If you’re worried about how to put your kids through college, the Minnesota College Savings Plan makes it affordable even on a modest budget.

When it comes to college savings, many parents think they can’t save enough to make a difference, they won’t choose a smart investment, or it’ll come down to a choice between paying for college or retirement. First things first — take a deep breath. It’s not about paying for everything — it’s about saving what you can. Next, know that you’re not alone in this. There’s a smart way to do it affordably and conveniently with the Minnesota College Savings Plan.

The Cost of College Shouldn’t Keep You Up At Night

Yes, college tuition costs are far outpacing inflation, and yes this is a big concern for most parents. But there’s good news: the Minnesota College Savings Plan can pay for these costs. If you’ve got $25 and a spare 15 minutes, you could open an account today. Since your account can grow tax deferred, you’ll save more over time, so the sooner you start the better.

The Minnesota College Savings Plan Gives You More Choice

Choose from a variety of investments that fit your timeline and investment goals, including an Enrollment Year Investment Option intended to automatically position your savings for optimal performance throughout the lifetime of your account. This option automatically shifts from aggressive to conservative investments as your child approaches their expected year of enrollment in school. Use the money at any state or private college, technical school, or community college that offers financial aid — even schools outside the US. Make qualified withdrawals free from tax on not just tuition, but certain room and board, books, computers and related technology expenses, equipment and supplies.

Qualified Higher Education Expenses also include tuition in connection with enrollment or attendance at a K-12 public, private or religious school, up to a maximum of $10,000 per year per Beneficiary from all Section 529 plans; expenses for fees, books, supplies, and equipment required for the participation of a designated beneficiary in an apprenticeship program registered and certified with the Secretary of Labor under the National Apprenticeship Act; and up to $10,000 repaid (including principal and interest) on any qualified education loan of either a 529 plan designated beneficiary or a sibling of the designated beneficiary. To be a qualified expense, the loan repayment amount for an individual is subject to a lifetime limit of $10,000.*

*Withdrawals for tuition expenses at a public, private or religious elementary, middle, or high school, registered apprenticeship programs, and student loans can be withdrawn free from federal taxes, however may include recapture of tax deduction/credit, state income tax as well as penalties. You should talk to a qualified advisor about how tax provisions affect your circumstances.

Don’t Choose Between College and Retirement

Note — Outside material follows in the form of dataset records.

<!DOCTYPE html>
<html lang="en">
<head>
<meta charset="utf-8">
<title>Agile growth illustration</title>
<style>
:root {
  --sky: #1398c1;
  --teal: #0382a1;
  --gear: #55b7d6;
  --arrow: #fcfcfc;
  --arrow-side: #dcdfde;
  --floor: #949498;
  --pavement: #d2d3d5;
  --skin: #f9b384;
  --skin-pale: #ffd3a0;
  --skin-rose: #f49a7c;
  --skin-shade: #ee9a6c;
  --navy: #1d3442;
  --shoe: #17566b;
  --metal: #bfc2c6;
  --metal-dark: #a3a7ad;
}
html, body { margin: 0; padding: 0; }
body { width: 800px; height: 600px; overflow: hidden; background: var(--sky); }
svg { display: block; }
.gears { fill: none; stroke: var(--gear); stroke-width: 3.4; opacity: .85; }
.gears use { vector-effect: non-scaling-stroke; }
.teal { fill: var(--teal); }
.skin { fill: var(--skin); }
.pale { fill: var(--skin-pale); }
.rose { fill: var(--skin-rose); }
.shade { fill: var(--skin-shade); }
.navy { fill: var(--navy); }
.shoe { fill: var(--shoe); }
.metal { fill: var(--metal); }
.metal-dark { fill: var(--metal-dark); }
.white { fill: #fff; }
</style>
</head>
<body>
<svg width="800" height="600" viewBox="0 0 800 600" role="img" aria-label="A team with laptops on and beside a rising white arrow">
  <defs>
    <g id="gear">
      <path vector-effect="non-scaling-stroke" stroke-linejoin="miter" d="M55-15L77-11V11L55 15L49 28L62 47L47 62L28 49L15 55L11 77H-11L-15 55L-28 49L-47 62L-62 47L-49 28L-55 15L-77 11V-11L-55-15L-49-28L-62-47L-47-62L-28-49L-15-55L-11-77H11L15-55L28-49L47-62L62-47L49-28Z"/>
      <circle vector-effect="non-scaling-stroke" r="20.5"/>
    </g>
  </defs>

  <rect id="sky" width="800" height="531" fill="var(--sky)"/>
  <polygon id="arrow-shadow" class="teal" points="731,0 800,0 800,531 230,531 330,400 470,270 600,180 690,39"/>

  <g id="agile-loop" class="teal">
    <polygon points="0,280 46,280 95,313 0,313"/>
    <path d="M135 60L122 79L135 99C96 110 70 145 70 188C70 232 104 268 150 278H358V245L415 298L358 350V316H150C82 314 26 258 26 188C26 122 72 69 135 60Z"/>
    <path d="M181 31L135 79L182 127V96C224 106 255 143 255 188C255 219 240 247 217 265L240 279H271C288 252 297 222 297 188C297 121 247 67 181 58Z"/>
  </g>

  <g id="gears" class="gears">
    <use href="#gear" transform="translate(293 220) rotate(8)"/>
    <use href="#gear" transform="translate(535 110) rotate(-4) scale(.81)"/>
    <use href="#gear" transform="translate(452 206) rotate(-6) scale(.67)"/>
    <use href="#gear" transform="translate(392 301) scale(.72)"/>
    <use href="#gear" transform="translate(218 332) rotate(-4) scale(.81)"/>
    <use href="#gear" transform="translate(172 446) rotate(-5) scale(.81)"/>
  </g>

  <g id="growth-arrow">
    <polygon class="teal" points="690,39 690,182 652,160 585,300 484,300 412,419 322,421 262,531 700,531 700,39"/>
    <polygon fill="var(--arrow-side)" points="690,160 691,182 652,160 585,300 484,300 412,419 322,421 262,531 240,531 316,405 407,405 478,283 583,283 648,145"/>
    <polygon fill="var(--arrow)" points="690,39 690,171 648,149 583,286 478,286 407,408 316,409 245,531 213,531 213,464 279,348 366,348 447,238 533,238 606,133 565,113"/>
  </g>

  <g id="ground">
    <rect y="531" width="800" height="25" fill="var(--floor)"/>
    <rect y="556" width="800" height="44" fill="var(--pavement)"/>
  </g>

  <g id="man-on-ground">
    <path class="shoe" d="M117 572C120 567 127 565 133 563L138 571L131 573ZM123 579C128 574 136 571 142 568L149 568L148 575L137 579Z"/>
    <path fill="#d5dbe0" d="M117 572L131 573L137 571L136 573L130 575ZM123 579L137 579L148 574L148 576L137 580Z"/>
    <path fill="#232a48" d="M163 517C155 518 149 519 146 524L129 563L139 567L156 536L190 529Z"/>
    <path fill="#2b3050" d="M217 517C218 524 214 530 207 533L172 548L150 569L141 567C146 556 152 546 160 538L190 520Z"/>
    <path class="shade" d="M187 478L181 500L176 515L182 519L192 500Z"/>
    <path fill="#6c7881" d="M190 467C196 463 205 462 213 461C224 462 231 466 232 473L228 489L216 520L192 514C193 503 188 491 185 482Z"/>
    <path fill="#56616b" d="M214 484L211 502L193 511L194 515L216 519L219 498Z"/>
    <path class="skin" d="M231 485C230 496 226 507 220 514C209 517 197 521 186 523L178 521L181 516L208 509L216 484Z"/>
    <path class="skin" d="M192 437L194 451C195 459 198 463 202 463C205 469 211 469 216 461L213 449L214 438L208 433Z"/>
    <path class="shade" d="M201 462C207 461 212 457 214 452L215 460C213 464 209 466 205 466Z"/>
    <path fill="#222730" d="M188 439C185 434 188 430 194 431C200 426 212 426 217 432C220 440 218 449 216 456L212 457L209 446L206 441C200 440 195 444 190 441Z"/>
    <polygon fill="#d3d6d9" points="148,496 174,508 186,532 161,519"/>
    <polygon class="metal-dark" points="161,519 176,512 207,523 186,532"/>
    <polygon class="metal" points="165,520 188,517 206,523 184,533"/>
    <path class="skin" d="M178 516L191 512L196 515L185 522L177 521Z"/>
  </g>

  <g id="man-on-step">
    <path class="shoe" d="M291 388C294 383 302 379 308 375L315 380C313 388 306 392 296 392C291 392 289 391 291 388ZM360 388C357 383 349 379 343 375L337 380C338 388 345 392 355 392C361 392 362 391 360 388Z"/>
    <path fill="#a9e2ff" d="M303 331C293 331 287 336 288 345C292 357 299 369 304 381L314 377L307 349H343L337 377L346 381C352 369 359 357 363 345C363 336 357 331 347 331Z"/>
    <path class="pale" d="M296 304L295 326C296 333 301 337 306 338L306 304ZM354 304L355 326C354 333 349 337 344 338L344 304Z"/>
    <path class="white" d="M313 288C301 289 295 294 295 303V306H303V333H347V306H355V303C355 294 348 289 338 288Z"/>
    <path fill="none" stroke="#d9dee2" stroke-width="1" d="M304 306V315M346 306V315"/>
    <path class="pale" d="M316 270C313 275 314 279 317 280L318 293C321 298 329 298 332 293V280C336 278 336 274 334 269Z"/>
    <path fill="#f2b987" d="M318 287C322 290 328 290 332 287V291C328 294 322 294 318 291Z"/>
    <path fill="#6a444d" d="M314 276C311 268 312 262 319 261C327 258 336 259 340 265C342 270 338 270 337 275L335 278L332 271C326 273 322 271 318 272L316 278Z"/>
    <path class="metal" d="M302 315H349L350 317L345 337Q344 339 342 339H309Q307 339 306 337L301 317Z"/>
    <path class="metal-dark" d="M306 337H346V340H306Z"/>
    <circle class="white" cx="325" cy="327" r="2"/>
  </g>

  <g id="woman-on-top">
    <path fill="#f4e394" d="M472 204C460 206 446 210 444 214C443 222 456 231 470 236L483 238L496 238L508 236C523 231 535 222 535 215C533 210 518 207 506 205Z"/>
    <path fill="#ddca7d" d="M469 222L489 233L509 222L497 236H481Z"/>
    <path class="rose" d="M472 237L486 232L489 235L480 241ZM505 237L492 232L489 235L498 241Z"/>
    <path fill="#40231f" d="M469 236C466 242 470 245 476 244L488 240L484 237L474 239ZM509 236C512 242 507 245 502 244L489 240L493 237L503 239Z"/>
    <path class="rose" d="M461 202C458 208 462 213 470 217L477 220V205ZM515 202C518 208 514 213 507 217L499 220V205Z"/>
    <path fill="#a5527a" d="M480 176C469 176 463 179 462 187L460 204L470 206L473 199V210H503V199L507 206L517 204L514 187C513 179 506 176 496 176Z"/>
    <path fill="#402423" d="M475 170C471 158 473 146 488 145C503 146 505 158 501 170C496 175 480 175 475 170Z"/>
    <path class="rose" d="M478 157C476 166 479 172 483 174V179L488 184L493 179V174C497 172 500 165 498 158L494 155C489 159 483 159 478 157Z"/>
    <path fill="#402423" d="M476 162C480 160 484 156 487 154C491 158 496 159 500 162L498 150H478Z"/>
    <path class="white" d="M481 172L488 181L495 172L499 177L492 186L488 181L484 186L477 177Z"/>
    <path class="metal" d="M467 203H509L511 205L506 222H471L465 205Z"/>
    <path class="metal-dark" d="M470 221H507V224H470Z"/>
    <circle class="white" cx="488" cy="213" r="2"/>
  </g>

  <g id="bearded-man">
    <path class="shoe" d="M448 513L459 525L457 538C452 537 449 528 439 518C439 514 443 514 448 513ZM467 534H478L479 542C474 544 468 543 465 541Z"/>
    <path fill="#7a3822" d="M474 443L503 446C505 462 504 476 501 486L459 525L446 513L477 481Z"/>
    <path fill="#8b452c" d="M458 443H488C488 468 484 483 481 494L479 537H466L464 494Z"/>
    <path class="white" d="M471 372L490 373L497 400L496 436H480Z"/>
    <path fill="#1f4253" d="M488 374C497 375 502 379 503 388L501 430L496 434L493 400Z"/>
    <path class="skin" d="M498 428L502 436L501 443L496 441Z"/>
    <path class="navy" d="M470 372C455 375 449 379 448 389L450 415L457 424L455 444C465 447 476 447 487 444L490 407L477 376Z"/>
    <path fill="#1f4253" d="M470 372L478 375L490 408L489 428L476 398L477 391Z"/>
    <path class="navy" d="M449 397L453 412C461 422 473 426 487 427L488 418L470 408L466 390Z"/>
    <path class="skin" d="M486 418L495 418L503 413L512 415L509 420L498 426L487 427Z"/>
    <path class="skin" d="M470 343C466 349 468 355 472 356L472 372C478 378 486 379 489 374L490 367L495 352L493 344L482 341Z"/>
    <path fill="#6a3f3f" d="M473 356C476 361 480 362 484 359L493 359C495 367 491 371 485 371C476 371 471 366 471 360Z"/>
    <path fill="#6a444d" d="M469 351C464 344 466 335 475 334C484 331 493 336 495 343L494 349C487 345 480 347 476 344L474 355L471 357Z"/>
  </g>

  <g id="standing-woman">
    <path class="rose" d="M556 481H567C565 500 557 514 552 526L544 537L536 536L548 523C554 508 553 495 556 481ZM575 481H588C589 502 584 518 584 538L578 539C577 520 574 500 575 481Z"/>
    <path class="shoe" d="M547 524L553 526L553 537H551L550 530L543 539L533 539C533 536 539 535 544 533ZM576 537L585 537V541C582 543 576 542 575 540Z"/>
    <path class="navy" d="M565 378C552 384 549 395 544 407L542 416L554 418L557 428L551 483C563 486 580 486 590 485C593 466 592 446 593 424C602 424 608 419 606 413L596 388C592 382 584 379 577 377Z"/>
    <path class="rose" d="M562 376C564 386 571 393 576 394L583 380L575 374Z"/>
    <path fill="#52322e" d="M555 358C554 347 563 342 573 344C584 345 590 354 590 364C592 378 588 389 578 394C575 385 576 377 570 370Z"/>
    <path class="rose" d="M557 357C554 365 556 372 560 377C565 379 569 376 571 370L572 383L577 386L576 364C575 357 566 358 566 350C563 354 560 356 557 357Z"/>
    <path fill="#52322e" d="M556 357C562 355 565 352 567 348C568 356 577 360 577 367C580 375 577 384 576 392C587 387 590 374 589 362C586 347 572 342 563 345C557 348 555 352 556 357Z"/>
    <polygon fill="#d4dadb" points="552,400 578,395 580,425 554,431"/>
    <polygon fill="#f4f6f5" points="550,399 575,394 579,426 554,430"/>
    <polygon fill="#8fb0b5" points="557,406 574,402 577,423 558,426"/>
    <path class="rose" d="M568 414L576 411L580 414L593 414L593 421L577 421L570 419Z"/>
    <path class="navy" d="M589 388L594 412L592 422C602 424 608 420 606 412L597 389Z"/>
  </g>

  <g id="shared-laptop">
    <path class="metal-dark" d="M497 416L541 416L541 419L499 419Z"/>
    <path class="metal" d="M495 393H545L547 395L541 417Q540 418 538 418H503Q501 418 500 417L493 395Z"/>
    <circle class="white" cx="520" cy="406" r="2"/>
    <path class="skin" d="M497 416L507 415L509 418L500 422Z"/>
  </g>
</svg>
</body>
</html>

Many parents worry they’ll need to make a choice between retirement and their child’s education. They understandably feel like making sure their child receives a college education should be the priority. In reality, retirement should be the priority, but you should save for both if possible. Don’t stress if you can’t pay for all of college, just start small and save steady. With the Minnesota College Savings Plan you can start for as little as $25, and keep feeding your retirement nest egg. Also keep in mind there are many smart ways to reduce the cost of higher education before you even spend a dime.